Monday, August 11, 2014

No Sweat

Monday 8/11/2014 3:59 AM
I have been jogging for the past thirty-six years.  I say jogging because I do not run fast and I have never been highly motivated to win races or compete in any way.  A number of years ago, when I still taught at Valley Christian High School, the cross country coach asked me to be an assistant coach.  She had some ribbons printed up that said, “No pain, no gain,” a popular phrase at the time.  The idea was that if you wanted to improve in your running you had to push yourself past what you thought you could do.  I joked with her that I wasn’t sure if I was the best fit for her philosophy since my mantra was, “Pain, no brain,” if you are hurting then it is time to slow down and catch your breath.  In my world of running those who work through the pain should have their head examined.
Each day we would begin practice with a three quarter mile warm up jog and we would do a number of stretching exercises before the actual workout.  I always ran with the team and at the end of the warm up run my shirt was always wet with sweat.  The team always commented on the fact that I sweat so much and I would joke with them that it was because I had grown up in Phoenix and had absorbed so much heat as a child that I was still trying to radiate it away.  Fittingly, at the year-end awards banquet I received an award for the sweatiest runner.

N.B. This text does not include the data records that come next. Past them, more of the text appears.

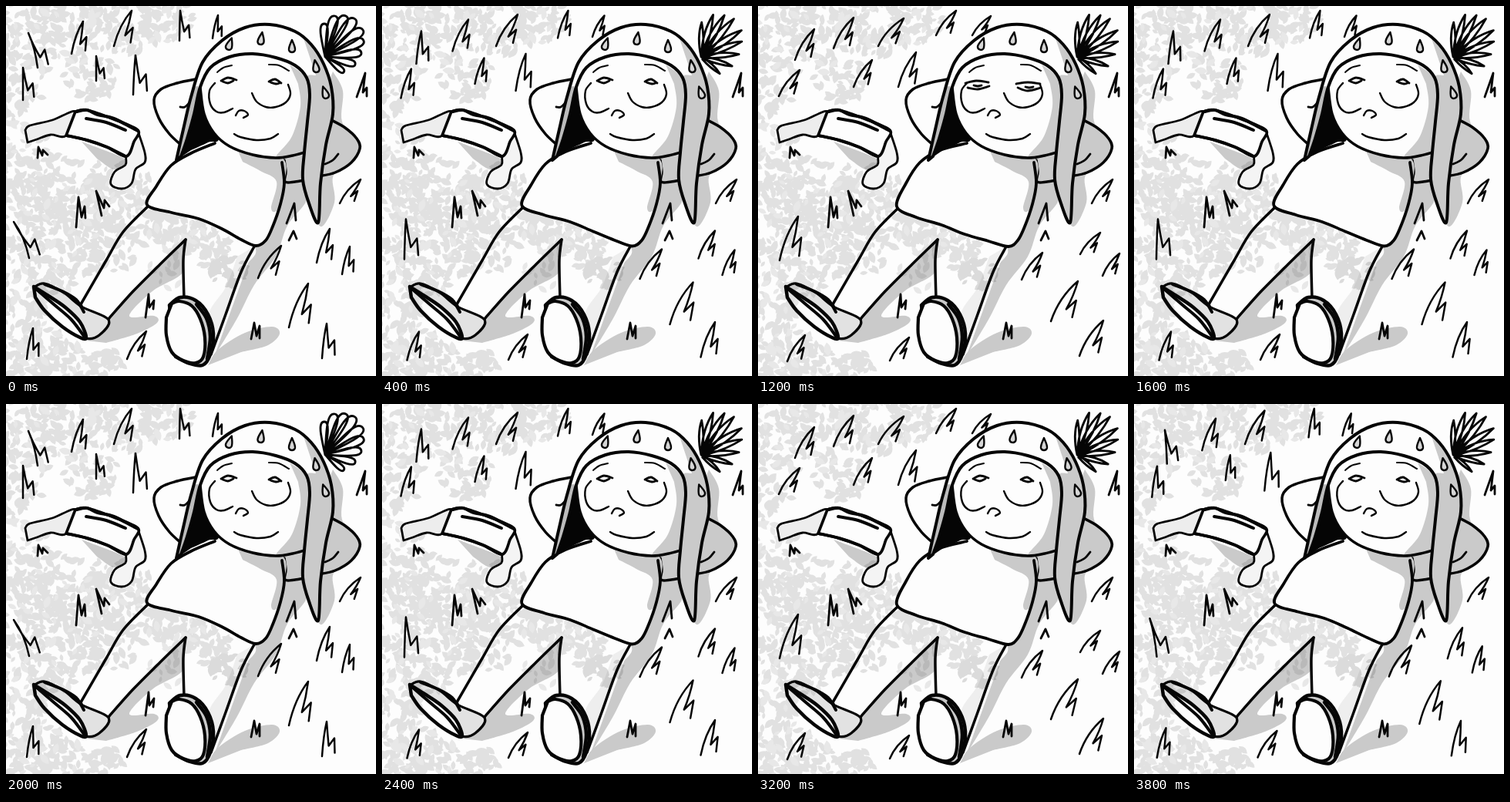
Recreate the animation shown at these times as an HTML page. Size 480 px wide and 480 px high, loop 4 s.

```html
<!DOCTYPE html>
<html lang="en">
<head>
<meta charset="utf-8">
<title>Resting on the grass</title>
<style>
html, body { margin: 0; width: 100%; height: 100%; overflow: hidden; background: #fdfdfd; }
svg { display: block; width: 100%; height: 100%; }
path { stroke-linecap: round; stroke-linejoin: round; }
#leaves { mix-blend-mode: multiply; }
</style>
</head>
<body>
<svg id="stage" viewBox="0 0 480 480"></svg>
<script>
const stage = document.getElementById('stage');
const INK = '#050505', PAPER = '#fdfdfd', SHADE = '#cacaca';

const points = text => text.split(' ').map(p => p.split(',').map(Number));
const mix = (a, b, k) => a + (b - a) * k;
const fix = n => n.toFixed(1);

// Smooth curve through the points; "close" joins the ends with a line.
function curve(list, close) {
  const p = typeof list === 'string' ? points(list) : list;
  let d = 'M' + p[0];
  for (let i = 0; i < p.length - 1; i++) {
    const a = p[i - 1] || p[i], b = p[i], c = p[i + 1], e = p[i + 2] || c;
    d += `C${fix(b[0] + (c[0] - a[0]) / 6)} ${fix(b[1] + (c[1] - a[1]) / 6)} ` +
         `${fix(c[0] - (e[0] - b[0]) / 6)} ${fix(c[1] - (e[1] - b[1]) / 6)} ${c}`;
  }
  return d + (close ? 'Z' : '');
}

function add(d, fill = 'none', width = 0, parent = stage) {
  const el = document.createElementNS('http://www.w3.org/2000/svg', 'path');
  el.setAttribute('d', d);
  el.setAttribute('fill', fill);
  if (width) {
    el.setAttribute('stroke', INK);
    el.setAttribute('stroke-width', width);
  }
  parent.appendChild(el);
  return el;
}
const line = (text, width = 3.5) => add(curve(text), 'none', width);
const area = (text, fill = SHADE, width = 0) => add(curve(text, true), fill, width);

let seed = 11;
const random = () => (seed = (seed * 16807) % 2147483647) / 2147483647;

function leaf(x, y) {
  const a = random() * Math.PI, l = 4 + random() * 5, w = l * 0.6;
  const dx = Math.cos(a), dy = Math.sin(a);
  const at = (u, v) => fix(x + u * dx - v * dy) + ' ' + fix(y + u * dy + v * dx);
  return `M${at(-l, 0)}Q${at(0, -w * 1.7)} ${at(l, 0)}Q${at(0, w * 1.7)} ${at(-l, 0)}`;
}

function foliage(text, density) {
  return text.split(' ').map(item => {
    const [x, y, r] = item.split(',').map(Number);
    let d = '';
    for (let i = 0; i < r * density; i++) {
      const a = random() * 2 * Math.PI, q = r * Math.sqrt(random());
      d += leaf(x + q * Math.cos(a) * 1.15, y + q * Math.sin(a));
    }
    return d;
  }).join('');
}

// Ground shadows
area('424,85 437,110 436,150 456,180 440,206 424,222 426,255 408,286 395,240 400,150');
area('322,312 345,290 362,232 386,228 390,252 365,285 350,325 322,362 300,405 270,455');
area('262,466 275,446 310,424 345,416 355,425 340,440 305,449');
area('104,434 133,406 175,360 229,312 230,345 190,370 160,402 192,402 196,411 170,425 130,437');
area('98,176 150,196 156,205 140,212 118,198');

// Arms
area('246,95 222,100 201,108 192,122 198,145 212,166 228,181 240,150', PAPER);
line('246,95 222,100 201,108 192,122 198,145 212,166 228,181');
line('239,124 232,131 226,131', 2.8);
area('420,147 440,158 455,172 459,185 448,203 427,216 405,221 362,228 358,195 400,170');
line('420,147 440,158 455,172 459,185 448,203 427,216 405,221');
line('361,200 363,215 362,228 375,228 387,226');
line('414,205 424,200 431,192', 2.8);

// Legs and shoes
area('184,260 150,295 130,330 97,387 105,398 133,406 165,370 200,335 233,303 229,340 231,382 262,400 268,440 285,400 305,345 322,312 250,270', PAPER);
area('233,304 229,318 198,340 168,369 190,343');
area('322,312 305,345 285,400 268,445 263,400 285,365 300,325', '#eeeeee');
line('184,260 152,293 130,330 97,387');
line('97,387 105,399 133,406');
line('133,406 165,370 200,335 233,303');
line('233,303 230,330 231,380');
line('322,312 305,345 285,400 266,452');
area('36,365 50,360 75,372 98,390 133,407 121,427 103,431 75,416 50,393', '#e2e2e2', 3.2);
area('36,364 55,376 77,391 96,410 104,430 96,430 73,416 50,395 38,378', PAPER, 4.5);
line('40,368 62,387 84,406 101,428', 4);
line('50,361 73,370 91,381 101,397', 4);
area('212,388 226,378 246,382 262,400 269,425 265,452 255,466 236,463 220,455', SHADE, 4.5);
area('215,386 225,383 241,389 252,406 258,430 256,455 246,463 230,460 215,449 208,427 208,404', PAPER, 4.2);
line('247,387 260,405 265,429 261,458', 4.5);

// Leaf shadows
const leaves = document.createElementNS('http://www.w3.org/2000/svg', 'g');
leaves.id = 'leaves';
stage.appendChild(leaves);
add(foliage('30,15,55 95,15,45 150,20,45 205,15,34 110,90,32 20,60,40 12,120,30 20,205,46 70,235,46 30,275,48 105,270,44 145,235,38 180,275,36 135,312,34 75,325,42 20,345,46 15,410,38 25,465,36 70,460,36 130,465,20 225,290,32 262,315,26', 1.7), '#e3e3e3', 0, leaves);
add(foliage('55,35,60 180,22,40 15,170,25 60,270,60 150,270,48 30,360,45 50,455,45 225,305,32 205,345,24', 0.45), '#eaeaea', 0, leaves);
add(foliage('288,345,20', 1.5), '#dddddd', 0, leaves);

// Bag
area('25,161 31,155 60,148 90,137 78,168 58,167 40,173 28,177', '#ededed', 2.8);
area('172,165 180,190 180,203 168,212 163,230 150,237 136,231 141,215 155,206 156,195 162,175', '#f4f4f4', 2.8);
area('90,137 105,135 140,147 171,161 166,176 156,195 131,183 105,174 78,168', PAPER, 3.6);
line('91,137 105,135 119,141 140,146 171,162', 4.2);
line('79,168 105,174 131,183 155,195', 4);
line('104,146 130,151 155,161', 4);

// Shirt
const SHIRT_IN = points('271,178 240,191 214,207 195,234 183,258 215,268 250,276 280,289 305,303 324,311');
const SHIRT_OUT = points('271,178 236,187 210,203 192,230 180,260 205,274 238,284 268,296 299,305 325,312');
const SHIRT_SIDE = points('337,304 346,286 356,257 361,230 358,203');
const shirtFill = add('', PAPER);
area('300,186 358,197 361,230 352,264 344,262 351,228 330,214 307,202');
const shirtLine = add('', 'none', 3.8);

// Hat tassel, then the head over it
const tassel = add('', PAPER, 2.8);
area('221,200 228,175 236,135 251,98 276,168 262,177 240,187', INK);
const HAT = '221,200 230,160 240,118 255,73 280,45 310,28 342,24 375,33 396,50 412,75 422,105 424,140 415,180 408,230 405,281 393,256 385,225 387,190 391,150 394,115 390,93 375,77 350,67 320,62 290,66 265,80 252,105 244,140 235,172 227,195';
area('252,105 265,80 290,66 320,62 350,67 375,77 390,93 394,115 391,150 387,190 372,194 350,196 320,193 290,182 270,165 257,140', PAPER);
area('368,76 388,92 394,115 391,150 387,190 366,195 350,196 371,169 382,130 379,101');
line('252,106 257,140 270,165 290,182 320,193 350,197 372,194 387,190');
area(HAT, PAPER);
area('386,42 404,62 418,90 424,125 415,180 408,230 405,281 393,256 385,225 387,190 391,150 394,115 390,92 402,90');
area('233,147 244,108 250,109 241,145 229,190 224,194', '#bcbcbc');
area(HAT, 'none', 4);

points('290,50 331,43 371,53 402,79 414,113').forEach(([x, y], i) => {
  const drop = add('M0 -9C2 -4 4.500 0 4 4C3 8 -3 8 -4 4C-4.500 0 -2 -4 0 -9Z', '#d6d6d6', 2.4);
  drop.setAttribute('transform', `translate(${x} ${y}) rotate(${18 - i * 9})`);
});

// Face
line('274,86 282,80 293,77', 2);
line('341,76 354,77 367,84', 2);
line('271,100 264,110 265,127 273,137 283,138 294,133', 2.4);
line('319,113 325,124 337,131 350,131 363,125 369,114 366,102', 2.4);
line('298,142 302,136 309,136 314,141 308,145', 2.4);
line('296,166 304,170 325,174 343,172 353,166', 2.4);

const EYES = {
  open: ['279,97 288,93 299,96', '281,98 288,100 295,97', '341,98 349,95 357,100', '343,99 350,101 355,100'],
  half: ['269,100 283,97 299,99', '272,106 285,108 300,104', '335,101 350,99 366,101', '337,106 350,110 367,106',
         '280,103 285,104 290,103', '347,105 352,106 357,105'],
  shut: ['269,108 284,113 300,107', '335,109 350,113 367,108']
};
const eyes = add('', 'none', 2.8);

// Grass: upright base and tip, then leaning base and tip
const MOVING = `41,80 29,35 48,70 73,30
85,62 100,20 98,55 124,15
140,52 163,6 156,52 189,16
225,45 226,6 231,38 257,6
268,42 275,12 278,38 302,13
117,97 117,65 124,105 148,70
165,115 168,64 182,105 205,60
22,122 22,80 27,117 54,83
30,327 10,280 28,330 52,273
27,458 35,418 38,461 61,427
157,458 182,422 171,460 196,430
403,333 420,289 418,322 444,294
327,353 357,311 342,355 369,320
436,348 446,312 447,350 469,321
367,417 392,360 380,409 415,357
410,457 416,412 417,454 448,408`.split('\n').map(points);
const grass = add('', 'none', 2.5);

function tuft([x, y], [tx, ty]) {
  const dx = tx - x, dy = ty - y, h = Math.hypot(dx, dy);
  const at = (u, w, v) => fix(x + u * dx + w * h) + ' ' + fix(y + v * dy);
  return `M${at(0, 0, 0)}Q${at(0.3, 0, 0.6)} ${at(1, 0, 1)}Q${at(0.75, 0.06, 0.65)} ${at(0.3, 0.15, 0.3)}` +
         `L${at(0.4, 0.3, 0.52)}L${at(0.18, 0.34, 0.1)}`;
}

['41,197 42,183 47,194 48,187 54,193', '91,287 94,248 98,274 102,260 103,275',
 '124,272 117,240 127,262 128,252 134,260', '364,282 374,256 376,278', '367,304 373,292 377,302',
 '455,118 466,87 463,112 468,106 468,117', '181,404 185,374 186,391 192,382 191,393',
 '318,432 322,411 325,428 329,415 329,431'
].forEach(p => add('M' + p, 'none', 2.8));
add(tuft([433, 256], [460, 225]), 'none', 2.5);

const TASSEL_TIPS = points('413,23 427,13 441,13 453,17 463,31 464,45 461,61 453,76 438,86');

function petal([x, y], round) {
  const bx = 414, by = 66, dx = x - bx, dy = y - by;
  const at = (u, v) => fix(bx + u * dx - v * dy) + ' ' + fix(by + u * dy + v * dx);
  return round
    ? `M${at(0, 0)}C${at(0.6, -0.12)} ${at(1, -0.2)} ${at(1, 0)}C${at(1, 0.16)} ${at(0.6, 0.1)} ${at(0.05, 0)}`
    : `M${at(0, 0)}Q${at(0.6, -0.12)} ${at(1.04, 0.04)}Q${at(0.6, 0.12)} ${at(0.1, 0.04)}`;
}

let shown = -1;
function render(time) {
  const step = Math.floor(time / 200) % 20;
  if (step === shown) return;
  shown = step;
  const beat = step % 10;
  const pose = Math.min(beat, 10 - beat);
  const lean = pose / 4;
  const blend = (a, b) => a.map((v, i) => mix(v, b[i], lean));

  grass.setAttribute('d', MOVING.map(m => tuft(blend(m[0], m[2]), blend(m[1], m[3]))).join(''));

  const hem = SHIRT_IN.map((p, i) => blend(p, SHIRT_OUT[i]).map(fix));
  const shirt = curve(hem.map(p => p.map(Number)).concat(SHIRT_SIDE));
  shirtFill.setAttribute('d', shirt + 'Z');
  shirtLine.setAttribute('d', shirt);

  tassel.setAttribute('d', TASSEL_TIPS.map(t => petal(t, pose === 0)).join(''));
  leaves.setAttribute('transform', `translate(${-pose * 0.7} ${pose * 0.8})`);

  const look = step === 5 ? 'shut' : step === 4 || step === 6 ? 'half' : 'open';
  eyes.setAttribute('d', EYES[look].map(p => curve(p)).join(''));
}

const start = performance.now();
function tick() {
  render(performance.now() - start);
  requestAnimationFrame(tick);
}
tick();
</script>
</body>
</html>
```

Today I read a prayer by William Barclay that brought back those memories.  It included these words, “Grant, O God, that we may never forget that sweat is the price of all things.”  When asked by someone to do a task that is considered simple we say, “Sure, no sweat,” implying that it will take minimal effort and that it will be no problem to do it.
Our world rewards efficiency.  People are always looking to find a way to do something more quickly and with less energy.  We have remote controls for nearly everything so I can sit in my chair while changing channels on the television, setting the thermostat in my house, locking and unlocking my car and various other tasks.  This ease of life creeps into other areas, too, so businesses look for ways to increase production and cut costs while employees look for ways to work less and get paid more.  Students want to get high grades on their transcripts but they don’t want to do the homework.  Parents want to have respectful children but do not take the time necessary to nurture healthy relationships with them.  People want to lose weight but do not want to discipline themselves to curb portion sizes and engage in some form of exercise.

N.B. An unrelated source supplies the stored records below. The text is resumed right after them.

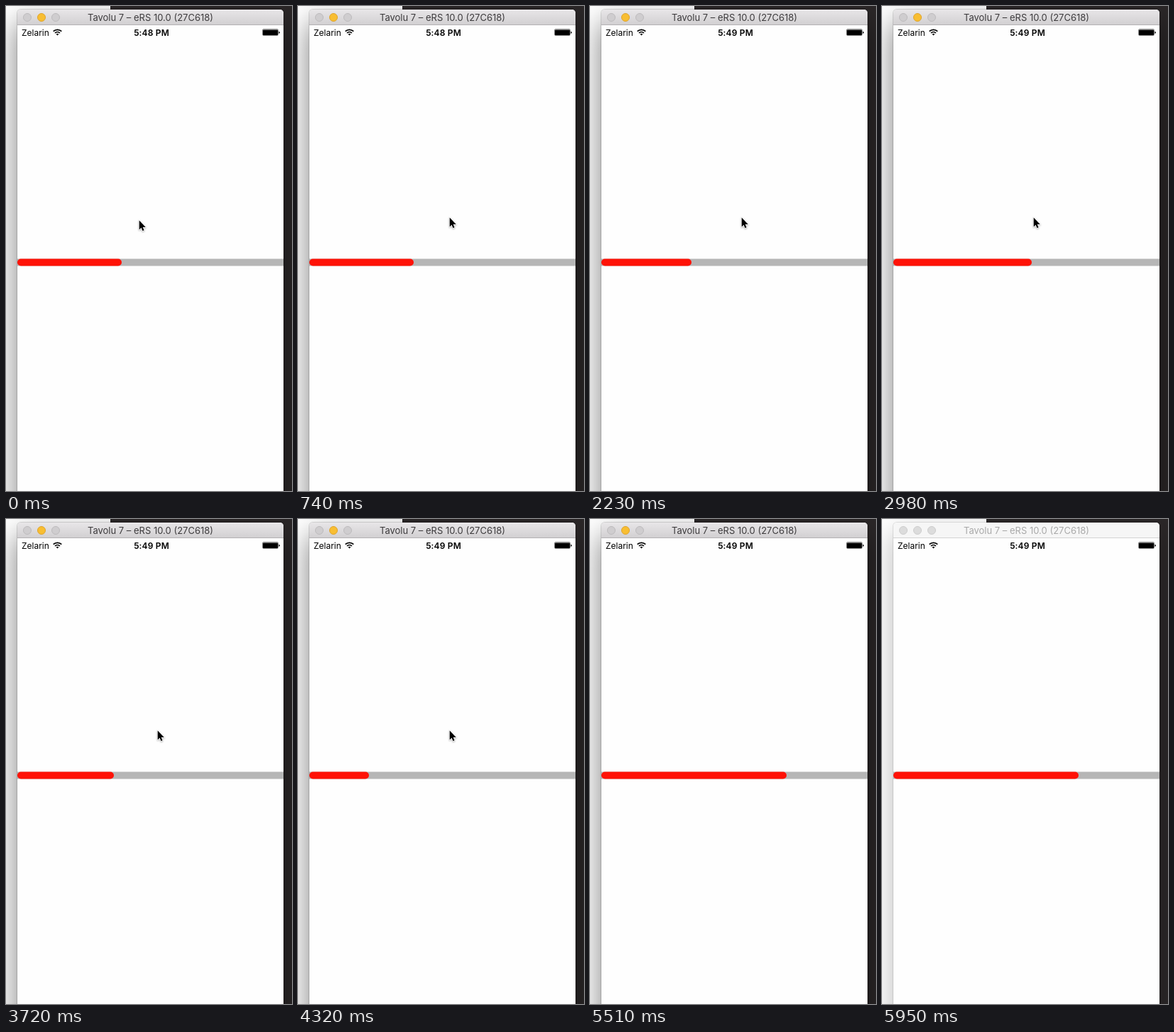
Write an HTML page that moves like this. It is 403x682 px and loops after 5970 ms.

```html
<!DOCTYPE html>
<html lang="en">
<head>
<meta charset="utf-8">
<title>Progress bar</title>
<style>
  html, body { margin: 0; width: 100%; height: 100%; overflow: hidden; background: #fff; }
  #stage { position: relative; width: 403px; height: 682px; overflow: hidden; font-family: Inter, Roboto, sans-serif; }
  #stage div, #stage svg { position: absolute; }
  #desk { left: 147px; top: 0; width: 256px; height: 682px; background: #2b2728; }
  #win {
    left: 16px; top: 5px; width: 375px; height: 740px;
    border-radius: 5px 5px 0 0; background: #fefefe;
    box-shadow: 0 0 0 1px rgba(0,0,0,.14), 0 18px 42px rgba(0,0,0,.52);
  }
  #title {
    left: 0; top: 0; width: 375px; height: 21px;
    border-radius: 5px 5px 0 0; border-bottom: 1px solid #b3b1b3;
    background: linear-gradient(#e8e6e8, #d2d0d2);
    color: #3d3b3d; font-size: 13px; line-height: 23px; text-align: center; white-space: pre;
  }
  .light {
    top: 5px; width: 12px; height: 12px; box-sizing: border-box;
    border-radius: 50%; border: 1px solid #bdbbbd; background: #cfcdcf;
  }
  .light.min { border-color: #dfa42c; background: #f8be32; }
  .inactive #win { box-shadow: 0 0 0 1px rgba(0,0,0,.1), 0 14px 40px rgba(0,0,0,.28); }
  .inactive #title { background: #f6f6f6; border-color: #d3d3d3; color: #a9a9a9; }
  .inactive #win .light { background: #dcdcdc; border-color: #cdcdcd; }
  .status { top: 30px; height: 15px; line-height: 15px; font-size: 12px; color: #000; white-space: pre; }
  #net { left: 22px; }
  #clock { left: 155px; width: 100px; text-align: center; font-weight: 600; letter-spacing: .15px; }
  #screen { left: 0; top: 0; }
  #cursor { filter: drop-shadow(0 1px 1px rgba(0,0,0,.3)); }
</style>
</head>
<body>
<div id="stage">
  <div id="desk"></div>
  <div id="win">
    <div id="title">Tavolu 7 – eRS 10.0 (27C618)</div>
    <div class="light" style="left:8px"></div>
    <div class="light min" style="left:28px"></div>
    <div class="light" style="left:48px"></div>
  </div>
  <div class="status" id="net">Zelarin</div>
  <div class="status" id="clock">5:48 PM</div>
  <svg id="screen" width="403" height="682">
    <g fill="none" stroke="#000" stroke-width="1.7">
      <path d="M66.7 35.7A8.2 8.2 0 0 1 78.3 35.7"/>
      <path d="M69 38A5 5 0 0 1 76 38"/>
    </g>
    <path d="M72.5 41.5L70.6 39.6A2.7 2.7 0 0 1 74.4 39.6Z"/>
    <rect x="361.5" y="32.5" width="22" height="9" rx="1.5" fill="none" stroke="#8c8c8c"/>
    <rect x="362" y="33.5" width="21" height="7.5" rx=".8"/>
    <path d="M384.4 35.5Q385.9 36 385.9 37.25T384.4 39Z"/>
    <rect x="16" y="355.5" width="375" height="10" fill="#b6b6b6"/>
    <rect id="fill" x="16" y="355.5" height="10" rx="5" ry="5" fill="#ff1207"/>
    <g id="cursor">
      <path d="M1.7 .4V13.4L4.6 10.7L6.5 15.2L8.6 14.3L6.7 9.9H10.8Z"
        stroke="#fff" stroke-width="1.6" stroke-linejoin="round" paint-order="stroke"/>
    </g>
  </svg>
</div>
<script>
  const LOOP = 5970, FRAME = 148.9;
  const CLOCK_TICK = 9, RESET = 10, GLIDE = 3, LEAVE = 34, GONE = 37, BLUR = 40;

  // Bar widths chosen at random by the app, in order; the third one is the reset.
  const widths = [147, 160, 5, 216, 127, 154, 195, 290, 136, 126, 84, 175, 261];

  const $ = id => document.getElementById(id);
  const stage = $('stage'), fill = $('fill'), clock = $('clock'), cursor = $('cursor');

  // Frame of the nth update: the gaps shorten steadily after the reset.
  const updateFrame = n => RESET + Math.round(2.8 * (n - 2) - .05 * (n - 2) ** 2);

  function barWidth(frame) {
    let n = 0;
    while (n + 1 < widths.length && frame >= updateFrame(n + 1)) n++;
    return widths[n];
  }

  // Two-frame ease-out; the vertical move settles faster than the horizontal one.
  function glide(frame, start, [x0, y0], [x1, y1]) {
    const left = 1 - Math.min(1, Math.max(0, (frame - start) / 2));
    const mix = (a, b, k) => Math.round(b + (a - b) * left ** k);
    return [mix(x0, x1, 1.85), mix(y0, y1, 3.4)];
  }

  const pointerAt = frame => frame < LEAVE
    ? glide(frame, GLIDE, [186, 301], [212, 297])
    : glide(frame, LEAVE, [213, 301], [315, 634]);

  function draw(t) {
    const frame = Math.floor((t + 10) / FRAME);
    fill.setAttribute('width', barWidth(frame));
    cursor.setAttribute('transform', `translate(${pointerAt(frame)})`);
    cursor.setAttribute('visibility', frame < GONE ? 'visible' : 'hidden');
    clock.textContent = frame < CLOCK_TICK ? '5:48 PM' : '5:49 PM';
    stage.classList.toggle('inactive', frame >= BLUR);
  }

  function tick() {
    draw(performance.now() % LOOP);
    requestAnimationFrame(tick);
  }
  tick();
</script>
</body>
</html>
```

This morning God reminded me that I have a similar attitude with regard to my relationship with him.  I want to invest minimal effort and have the maximum benefit.  I want the kind of intimacy with God that allows me to hear his voice, which gives me direction, but I do not slow myself down enough to listen.  I should not be surprised if God remains silent when I am not willing to put in the time and the effort to hear.  Somehow I need to have a different response to God’s call to intimacy than, “Sure, no sweat.”